At the outset of the program, we conducted an informal survey asking women if they were ever invited to community meetings for infrastructure projects. The answer was always a resounding, “No!” The assumption was that women and other disadvantaged groups wouldn’t be interested in infrastructure projects. Anera sought to change that outlook.

Before Anera implemented any project, we convened introductory community meetings to discuss the community’s needs, explain the scope of work and designs, incorporate feedback, and conduct baseline surveys. Field visits and coordination meetings with residents and local government were ongoing for the duration of each project. When problems or concerns arose, Anera staff resolved them through dialogue with the community.

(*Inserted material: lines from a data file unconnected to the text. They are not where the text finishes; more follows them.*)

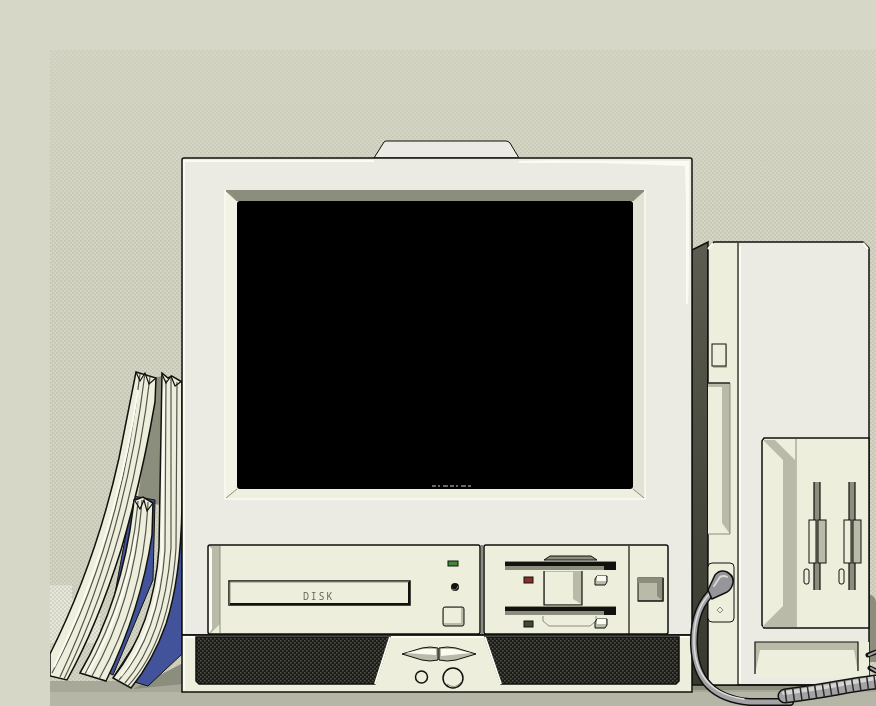
<!DOCTYPE html>
<html lang="en">
<head>
<meta charset="utf-8">
<title>Desktop computer</title>
<style>
:root {
  --wall: #d6d7c7;
  --wall-dot: #bfc0ad;
  --case: #ebebe3;
  --cream: #eeeedd;
  --light: #fbfbf2;
  --shade: #b9baa8;
  --mid: #8b8d7d;
  --dark: #45463a;
  --ink: #11120e;
  --desk: #a7a897;
  --blue: #43539b;
  --cable: #a3a3a5;
}
html, body { margin: 0; background: var(--wall); overflow: hidden; }
svg { display: block; width: 876px; height: 706px; }
.wall { fill: var(--wall); }
.case { fill: var(--case); }
.cream { fill: var(--cream); }
.light { fill: var(--light); }
.shade { fill: var(--shade); }
.mid { fill: var(--mid); }
.dark { fill: var(--dark); }
.ink { fill: var(--ink); }
.desk { fill: var(--desk); }
.blue { fill: var(--blue); }
.edge { stroke: var(--ink); stroke-width: 1.5; }
.thin { stroke: var(--ink); stroke-width: 1; }
.line { fill: none; stroke: var(--ink); stroke-width: 1.2; }
.soft { fill: none; stroke: var(--mid); stroke-width: 1; }
.glow { fill: none; stroke: var(--light); stroke-width: 2; }
.pages { fill: none; stroke: #55564b; stroke-width: 1.2; }
.disk-label { font: 10px "Noto Sans Mono", monospace; letter-spacing: 1.6px; fill: #66675a; }
</style>
</head>
<body>
<svg viewBox="0 0 876 706" role="img" aria-label="Desktop computer with a black screen, books and a tower">
  <defs>
    <pattern id="wall-dither" width="4" height="4" patternUnits="userSpaceOnUse">
      <rect width="4" height="4" fill="#d3d4c4"/>
      <path d="M0 0h1.6v1.6h-1.6zM2 2h1.6v1.6h-1.6z" fill="#bfc0ad"/>
    </pattern>
    <pattern id="wall-light" width="4" height="4" patternUnits="userSpaceOnUse">
      <path d="M0 0h2v2h-2zM2 2h2v2h-2z" fill="#e6e7da"/>
    </pattern>
    <pattern id="grille" width="4" height="4" patternUnits="userSpaceOnUse">
      <rect width="4" height="4" fill="#1b1c17"/>
      <path d="M0 0h1.6v1.6h-1.6zM2 2h1.6v1.6h-1.6z" fill="#505148"/>
    </pattern>
    <linearGradient id="wall-fade" x1="0" y1="0" x2="0" y2="1">
      <stop offset="0" stop-color="#d6d7c7" stop-opacity=".45"/>
      <stop offset=".35" stop-color="#d6d7c7" stop-opacity="0"/>
    </linearGradient>
    <linearGradient id="tower-side" x1="0" y1="0" x2="0" y2="1">
      <stop offset="0" stop-color="#5c5d50"/>
      <stop offset="1" stop-color="#38392f"/>
    </linearGradient>
    <g id="floppy-slot">
      <rect x="814" y="482" width="6" height="108" class="mid"/>
      <path d="M814 482v108M820 482v108" class="line"/>
      <rect x="809" y="520" width="7" height="43" class="cream thin"/>
      <rect x="818" y="520" width="8" height="43" class="shade thin"/>
      <rect x="804" y="569" width="5" height="15" rx="2" class="cream thin"/>
    </g>
    <g id="eject-button">
      <path d="M597 576h10v6l-2 3h-10v-6z" class="shade thin"/>
      <rect x="597" y="576" width="9" height="5" class="light"/>
    </g>
  </defs>

  <g id="wall">
    <rect width="876" height="706" class="wall"/>
    <rect x="50" y="50" width="826" height="656" fill="url(#wall-dither)"/>
    <rect x="50" y="50" width="826" height="656" fill="url(#wall-fade)"/>
    <path d="M50 585h22v14h16v14h12v30h-50z" fill="url(#wall-light)"/>
  </g>

  <g id="desk">
    <rect x="50" y="681" width="826" height="25" class="desk"/>
    <path d="M50 692h826v14H50z" fill="#b5b6a5"/>
    <path d="M868 594q8 2 8 8v60h-8z" class="mid"/>
    <path d="M105 683l28 6 50-26v21l-50 5z" class="mid"/>
    <path d="M693 684h176l7-6v12H693z" class="mid"/>
  </g>

  <g id="books">
    <path d="M154 378l8-2v130l-24-8z" class="mid"/>
    <path d="M133 496l22 4-2 80-40 95-12-6z" class="blue thin"/>
    <path d="M178 500l4 4v150l-34 32-34-10 32-50 18-70z" class="blue thin"/>
    <g id="tall-book">
      <path d="M136 372l20 6-1 24q-13 76-34 148-24 76-54 130l-17-4v-22q46-92 69-196z" class="cream edge"/>
      <path d="M140 374q-20 172-88 299M145 373q-20 165-85 304M150 377q-19 165-86 302" class="pages"/>
      <path d="M138 390q-23 152-84 277" class="glow"/>
      <path d="M136 372l4 9 5-8 4 11 7-6" class="line"/>
    </g>
    <g id="short-book">
      <path d="M135 500l8-3 10 6-1 32q-11 74-46 146l-26-8q44-76 54-173z" class="cream edge"/>
      <path d="M138 501q-7 90-53 173M142 500q-7 100-50 176M148 502q-4 97-49 177" class="pages"/>
      <path d="M136 535q-13 78-48 137" class="glow"/>
      <path d="M135 501l5 8 4-9 3 11 6-8" class="line"/>
    </g>
    <g id="right-book">
      <path d="M162 373l6 5 4-2 10 6v122q-1 74-16 120-13 37-35 64l-18-10q41-52 46-130z" class="cream edge"/>
      <path d="M166 380l-1 170q-6 85-46 130M171 378l0 170q-7 90-46 135M177 382l-1 166q-6 92-48 138" class="pages"/>
      <path d="M164 388l-2 165q-5 75-41 123" class="glow"/>
      <path d="M162 374l4 9 5-7 4 10 7-5" class="line"/>
    </g>
  </g>

  <g id="tower">
    <path d="M692 250l16-8v443h-16z" fill="url(#tower-side)" class="edge"/>
    <path d="M708 248l6-6h149l6 6v437H708z" class="case edge"/>
    <path d="M709 249l6-6h22v442h-28z" class="cream"/>
    <path d="M738 243v442" class="line"/>
    <path d="M740 246v437" class="glow"/>
    <path d="M713 243l-5 6M863 243l5 6" class="glow"/>
    <rect x="713" y="345" width="14" height="23" class="shade"/>
    <rect x="712" y="344" width="14" height="22" class="cream thin"/>
    <path d="M708 383h22v151h-22z" class="shade"/>
    <path d="M708 387h14v136l8 11h-22z" class="cream"/>
    <path d="M708 383h22v151h-22" class="soft"/>
    <path d="M708 383h22" class="line"/>
    <g id="drive-bay">
      <path d="M869 438H764l-2 3v184l2 3h105z" class="cream edge"/>
      <path d="M763 440h12l20 20v167h-12l-20 0z" class="shade"/>
      <path d="M763 440l20 20v146l-20 20z" class="cream"/>
      <path d="M796 439v188" class="soft"/>
      <use href="#floppy-slot"/>
      <use href="#floppy-slot" x="35"/>
    </g>
    <path d="M755 642h114v36H755z" class="cream"/>
    <path d="M755 642h103v30l-4-22h-94l-5 24z" class="shade"/>
    <path d="M755 674v-32h103v29" class="line"/>
    <rect x="708" y="563" width="26" height="59" rx="4" class="cream thin"/>
    <path d="M720 607l3 3-3 3-3-3z" class="soft"/>
    <path d="M708 685h161" class="edge"/>
  </g>

  <g id="monitor">
    <path d="M374 158l10-16q1-1 3-1h119q2 0 4 2l9 15z" class="case thin"/>
    <path d="M182 160q0-2 2-2h506q2 0 2 2v475H182z" class="case edge"/>
    <path d="M184 633V161h190M519 162h168v142" class="glow"/>
    <path d="M519 160l170 1v144l-4-139z" class="light"/>
    <g id="screen">
      <path d="M225 190h420l-12 11H237z" class="mid"/>
      <path d="M225 190l12 11v288l-12 10z" fill="#f2f2e5"/>
      <path d="M645 190l-12 11v288l12 10z" fill="#e3e3d5"/>
      <path d="M225 499l12-10h396l12 10z" fill="#efefdf"/>
      <path d="M225 190v309h420V190" fill="none" stroke="#fbfbf2" stroke-width="1.5"/>
      <path d="M226 498l11-9M633 489l11 9M226 191l11 10M644 191l-11 10" class="soft"/>
      <rect x="237" y="201" width="396" height="288" rx="3" fill="#000"/>
      <path d="M432 486h39" fill="none" stroke="#8d8d85" stroke-width="1.4" stroke-dasharray="4 2 2 3 5 2"/>
    </g>
  </g>

  <g id="optical-drive">
    <rect x="208" y="545" width="272" height="89" rx="2" class="cream edge"/>
    <path d="M209 546h11v78l-9 9h-2z" class="shade"/>
    <path d="M209 546l3 3v80l-3 4z" class="light"/>
    <path d="M220 546v87" class="soft"/>
    <rect x="229" y="581" width="181" height="24" class="cream edge"/>
    <path d="M230 605V582h179" class="soft"/>
    <path d="M230 604h179v-22" fill="none" stroke="#11120e" stroke-width="2"/>
    <text x="303" y="600" class="disk-label" textLength="31">DISK</text>
    <rect x="448" y="561" width="10" height="5" fill="#3e8a34" class="thin"/>
    <circle cx="455" cy="587" r="4" class="ink"/>
    <path d="M452 589q4 3 6-3" class="soft"/>
    <rect x="443" y="607" width="21" height="19" rx="2" class="shade thin"/>
    <rect x="444" y="608" width="17" height="15" class="cream"/>
  </g>

  <g id="floppy-drives">
    <rect x="484" y="545" width="184" height="89" rx="2" class="cream edge"/>
    <path d="M629 546v88" class="line"/>
    <path d="M482 545v89" fill="none" stroke="#8b8d7d" stroke-width="2"/>
    <path d="M544 560l6-4h41l6 4z" class="mid thin"/>
    <rect x="505" y="561" width="111" height="9" class="mid"/>
    <path d="M505 562h111v8h-12v-4h-99z" class="ink"/>
    <rect x="544" y="571" width="38" height="34" class="shade"/>
    <path d="M545 572h28v27l8 5h-36z" class="cream"/>
    <path d="M544 571v34h38v-34" class="line"/>
    <rect x="524" y="577" width="9" height="6" fill="#8b3026" class="thin"/>
    <use href="#eject-button"/>
    <rect x="505" y="606" width="111" height="9" class="mid"/>
    <path d="M505 607h111v8h-12v-4h-99z" class="ink"/>
    <path d="M543 616h53l-6 10h-41z" class="cream"/>
    <path d="M543 616v5l6 5h41l6-5v-5" class="soft"/>
    <rect x="524" y="621" width="9" height="6" class="dark thin"/>
    <use href="#eject-button" y="43"/>
    <rect x="638" y="578" width="25" height="23" class="shade thin"/>
    <path d="M638 578h25v23l-6-5v-13h-19z" class="mid"/>
    <path d="M663 578v23h-25" class="line"/>
  </g>

  <g id="base">
    <path d="M182 635h510v57H182z" class="cream edge"/>
    <path d="M184 690v-53h505" class="glow"/>
    <path d="M196 637h194l-15 47H199l-3-3z" fill="url(#grille)" class="edge"/>
    <path d="M485 637h194v44l-3 3H501z" fill="url(#grille)" class="edge"/>
    <path d="M390 637l-15 47M485 637l16 47" class="glow"/>
    <path d="M402 654l20-6q8-2 16 0v12q-8 2-16 0z" class="shade thin"/>
    <path d="M476 654l-20-6q-9-2-17 0v12q8 2 17 0z" class="shade thin"/>
    <path d="M406 653l17-4h13v6zM441 649h13l17 4-30 3z" class="light"/>
    <circle cx="421.500" cy="677" r="6" class="cream edge"/>
    <circle cx="453" cy="678" r="10" class="cream edge"/>
    <path d="M447 684q8 6 14-2" class="soft"/>
    <path d="M182 635h510" class="line"/>
  </g>

  <g id="cable" fill="none" stroke-linecap="round">
    <path d="M714 590q-21 18-20 55 2 53 56 57h40" stroke="#11120e" stroke-width="8"/>
    <path d="M714 590q-21 18-20 55 2 53 56 57h40" stroke="#a3a3a5" stroke-width="5"/>
    <path d="M711 592q-18 18-17 52 2 48 50 55" stroke="#dddddb" stroke-width="1.5"/>
    <path d="M708 590l7-15q5-6 12-3 9 5 5 14-2 5-7 7l-13 6z" fill="#96969a" class="edge"/>
    <path d="M714 586l6-9q4-2 7 0" stroke="#d7d7d5" stroke-width="2"/>
    <path d="M785 696q30-4 52-8t39-6" stroke="#11120e" stroke-width="15"/>
    <path d="M785 696q30-4 52-8t39-6" stroke="#a3a3a5" stroke-width="12"/>
    <path d="M784 693q30-4 53-8t39-7" stroke="#d5d5d3" stroke-width="4"/>
    <path d="M785 696q30-4 52-8t39-6" stroke="#2a2a2a" stroke-width="13" stroke-dasharray="1.500 6" stroke-linecap="butt"/>
    <path d="M868 655l8-3M870 668l6 3" stroke="#11120e" stroke-width="5"/>
    <path d="M869 655l7-3M871 668l5 3" stroke="#a3a3a5" stroke-width="2"/>
  </g>
  <rect x="0" y="50" width="50" height="656" class="wall"/>
</svg>
</body>
</html>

Barcelona FC’s famous Lio Messi. “It’s also a great way to connect socially with people and make new friends.”
With one of the highest population densities in the world, there’s not much space for sports in Gaza. In the village of Al-Mosadar in central Gaza, the only sports club was forced to close after it sustained severe damage during the 2014 war. Since then, youth and young children played soccer and other games in the streets.Moaz Abu Saleem, director of the club was concerned about finding safe play areas, particularly for younger children. “Sports and games serve as the only refuge for youth and youngsters in this village,” he says.Through PCID, the abandoned, litter-strewn sports club has been transformed into a proper club with a play field related facilities. Since the club reopened in early March 2016, youngsters of all ages come after school to play soccer or to learn table tennis or pool/billiards. Team coaches also are using sports to help teach life skills, time value, punctuality and sports’ ethics. Club management is also expanding operating hours to make the space available for everyone and to allocate days and times convenient for female players.“I love this new sports club. It helps us to let go of our stress and anger. For a little time, we are able to play together, learn from each other and just have fun,” says Ahmed, an 18-year-old soccer player and fan of Barcelona FC’s famous Lio Messi. “It’s also a great way to connect socially with people and make new friends.”

Following the completion of each project, Anera conducted an awareness campaign that included workshops and distribution of educational materials that carried messages of ownership, maintenance, conservation and inclusivity – for children and adults alike. The main purpose of the campaigns was to instill a sense of community ownership in a project and thereby ensure its sustainability and continued effectiveness. More than 5,700 people attended our public workshops, community meetings, and opening day events.

We are immensely proud of the legacy left by the PCID program, which will improve the lives of hundreds of thousands of people across Palestine, often in the most rural and marginalized communities, for many years to come.